The rhino basically is a pull string toy, and we wanted it to glide effortlessly across the floor on its leash. So we attached wheels to the bottom of our boxes. We used the same plastic wheels assemblies from this crêpe cart project (and if you’re interested in purchasing the wheels, you’ll find info in this post). Tape shortened drinking straws to the bottom of the box, thread some bamboo skewer axles through the straws, then stick the plastic wheels on the ends of the skewers.

rhino-wheelsYou can also use cardboard wheels or skip the wheels entirely and simply slide the box across the floor. Now for the rest of the rhino! Fold a large, 7.5″ x 28″ piece of light blue poster board in half. Cut the rhino body from the template, then place the nose of the rhino template against the fold in the poster board. Cut the template out of the poster board, leaving the nose fold intact.

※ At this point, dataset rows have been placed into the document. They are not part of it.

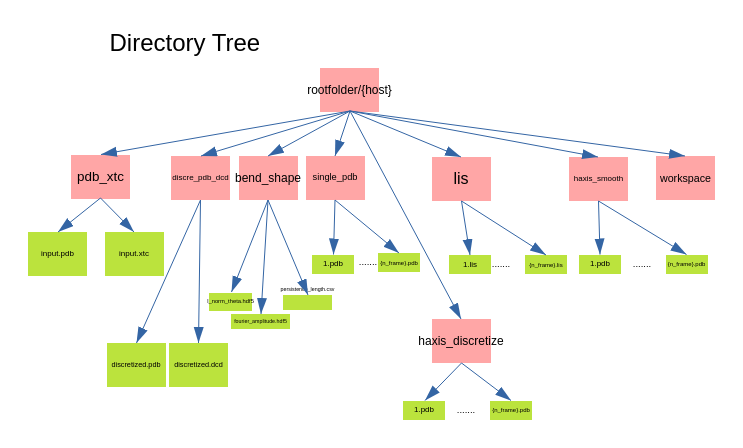
<!DOCTYPE html>
<html lang="en">
<head>
<meta charset="utf-8">
<title>Directory Tree</title>
<style>
:root {
  --paper: #ffffff;
  --ink: #000000;
  --folder: #ffa6a6;
  --file: #bbe33d;
  --edge: #3465a4;
}
* { box-sizing: border-box; }
html, body { margin: 0; overflow: hidden; }
.diagram {
  position: relative;
  width: 743px;
  height: 448px;
  overflow: hidden;
  background: var(--paper);
  color: var(--ink);
  font-family: "Liberation Sans", Arial, sans-serif;
}
h1 {
  position: absolute;
  left: 109.5px;
  top: 29px;
  margin: 0;
  font-size: 24px;
  font-weight: 400;
  line-height: 28px;
  white-space: nowrap;
}
.node, .more {
  position: absolute;
  left: var(--x);
  top: var(--y);
  display: flex;
  align-items: center;
  justify-content: center;
  line-height: 1;
  white-space: nowrap;
}
.folder { width: 59px; height: 44px; background: var(--folder); font-size: 12px; }
.file { background: var(--file); font-size: 8px; }
.large { width: 59px; height: 44px; }
.small { width: 42px; height: 19px; }
.wide { width: 59px; height: 15px; font-size: 5.3px; }
.frame { font-size: 6px; }
.caption-above { width: 49px; height: 15px; font-size: 5.3px; }
.caption-above span { position: relative; top: -13px; }
.more { width: 20px; height: 10px; font-size: 9.5px; }
.edges { position: absolute; left: 0; top: 0; }
.edges line { stroke: var(--edge); stroke-width: 1; marker-end: url(#arrow); }
.arrowhead { fill: var(--edge); }
</style>
</head>
<body>
<main class="diagram">
  <h1>Directory Tree</h1>

  <div class="node folder" style="--x:320px;--y:67.5px">rootfolder/{host}</div>

  <div class="node folder" style="--x:71px;--y:154.5px;font-size:13.4px">pdb_xtc</div>
  <div class="node folder" style="--x:171px;--y:156px;font-size:8px">discre_pdb_dcd</div>
  <div class="node folder" style="--x:238.5px;--y:156px">bend_shape</div>
  <div class="node folder" style="--x:305.5px;--y:156px;font-size:9.3px">single_pdb</div>
  <div class="node folder" style="--x:431.5px;--y:157px;font-size:16px">lis</div>
  <div class="node folder" style="--x:569px;--y:157px;font-size:8px">haxis_smooth</div>
  <div class="node folder" style="--x:656px;--y:156px;font-size:10.7px">workspace</div>
  <div class="node folder" style="--x:431.5px;--y:319px">haxis_discretize</div>

  <div class="node file large" style="--x:28px;--y:232px">input.pdb</div>
  <div class="node file large" style="--x:104.5px;--y:232px">input.xtc</div>

  <div class="node file large" style="--x:106.5px;--y:343px;font-size:7.3px">discretized.pdb</div>
  <div class="node file large" style="--x:169px;--y:343px;font-size:7.3px">discretized.dcd</div>

  <div class="node file" style="--x:209px;--y:292.5px;width:43px;height:18px;font-size:5.8px">l_norm_theta.hdf5</div>
  <div class="node file wide" style="--x:231px;--y:314px">fourier_amplitude.hdf5</div>
  <div class="node file caption-above" style="--x:283px;--y:295px"><span>persistence_length.csv</span></div>

  <div class="node file small" style="--x:312px;--y:254.5px">1.pdb</div>
  <div class="more" style="--x:358px;--y:257px">.......</div>
  <div class="node file small frame" style="--x:378px;--y:253px">{n_frame}.pdb</div>

  <div class="node file small" style="--x:449px;--y:255px">1.lis</div>
  <div class="more" style="--x:491px;--y:259px">.......</div>
  <div class="node file small frame" style="--x:525px;--y:255px">{n_frame}.lis</div>

  <div class="node file small" style="--x:579px;--y:254.5px">1.pdb</div>
  <div class="more" style="--x:632px;--y:259px">.......</div>
  <div class="node file small frame" style="--x:665.5px;--y:254.5px">{n_frame}.pdb</div>

  <div class="node file small" style="--x:403px;--y:400.5px">1.pdb</div>
  <div class="more" style="--x:456px;--y:405px">.......</div>
  <div class="node file small frame" style="--x:490px;--y:400.5px">{n_frame}.pdb</div>

  <svg class="edges" width="743" height="448" viewBox="0 0 743 448" aria-hidden="true">
    <defs>
      <marker id="arrow" markerUnits="userSpaceOnUse" markerWidth="17" markerHeight="12" refX="16" refY="5" orient="auto">
        <polygon class="arrowhead" points="0,0 16,5 0,10"/>
      </marker>
    </defs>
    <g id="root-edges">
      <line x1="350" y1="111" x2="101" y2="154.5"/>
      <line x1="350" y1="111" x2="201" y2="156"/>
      <line x1="350" y1="111" x2="268" y2="156"/>
      <line x1="350" y1="111" x2="335" y2="156"/>
      <line x1="350" y1="111" x2="461" y2="157"/>
      <line x1="350" y1="111" x2="598" y2="157"/>
      <line x1="350" y1="111" x2="685" y2="156"/>
      <line x1="350" y1="111" x2="461" y2="319"/>
    </g>
    <g id="file-edges">
      <line x1="100.5" y1="198" x2="58" y2="232"/>
      <line x1="100.5" y1="198" x2="134" y2="232"/>
      <line x1="200.5" y1="200" x2="136.5" y2="343"/>
      <line x1="200.5" y1="200" x2="198.5" y2="343"/>
      <line x1="268" y1="200" x2="231.5" y2="292"/>
      <line x1="268" y1="200" x2="261" y2="314"/>
      <line x1="268" y1="200" x2="308" y2="295"/>
      <line x1="335" y1="200" x2="333.5" y2="254.5"/>
      <line x1="335" y1="200" x2="399" y2="253"/>
      <line x1="461.5" y1="201" x2="470" y2="255"/>
      <line x1="461.5" y1="201" x2="546" y2="255"/>
      <line x1="598.5" y1="201" x2="600" y2="254.5"/>
      <line x1="598.5" y1="201" x2="686.5" y2="254.5"/>
      <line x1="461.5" y1="363" x2="425" y2="400.5"/>
      <line x1="461.5" y1="363" x2="511" y2="400.5"/>
    </g>
  </svg>
</main>
</body>
</html>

rhino-body-step-1Cut a rhino horn out of white poster board and hot glue it inside the fold. Hot glue 1″ of the entire front of the fold together as well. This gives your rhino the appropriate muzzle shape. Tape or glue the rhino body to the box, making sure the leave about 1″ of space between the rhino body and the bottom of the box.

rhino-body-step-2Cut a piece of light blue poster board to fit the back section of the box. Round the top of it and tape or hot glue it to the box. This is your rhino’s rump. Again, leave about 1″ of space between the rhino body and the bottom of the box. And don’t forget to add a tail!


Attach a pair of ears, a pair of wiggle eyes, and 4 legs. Our legs were 2″ x 3.5″. We bent them slightly so they wouldn’t drag on the ground or rub against the wheels. Use markers to add nostrils, a smile, and toenails. Decorate two strips of white poster board (ours were 1″ x 6″) and attach to either side of the neck to create a collar.


Did you notice the red yarn leash in the above photo? To make a leash, cut notches in a 1.75″ x 3″ piece of tagboard or poster board, then knot a 29″ piece of yarn around it.

rhino-pull-string-knotAttach the leash assembly to the front of the box (under the rhino’s the “chin”). Keep the assembly towards the bottom of the box. If it’s up too high, your rhino will keep tipping over.

rhino-body-step-4That’s it for the rhino, now for your accessories! Our paper accessory bags held a water dish, a bag of African grass, and a fleece blanket (we offered a choice of pink, blue, or purple).

rhino-care-kitThe water dish was a shortened paper cup  with blue cellophane taped to it. In the book, Rita’s rhino eats African grass, so we hot glued labels to the front of a small drawstring bag (left over from this Viking event). The kids colored in the labels and stuffed the bags with a green paper crinkle.


You’ll notice the paper bag and the water dish have the rhino’s name emblazoned on them. You can write directly on the paper bag, but we used address labels for the water dish. I loved this part of the project. The names were so creative! A few of my favorites? Bluebell, Giga, Bubba, Trix, Tany, Twinkle, and Baki. You gotta love Twinkle the rhino.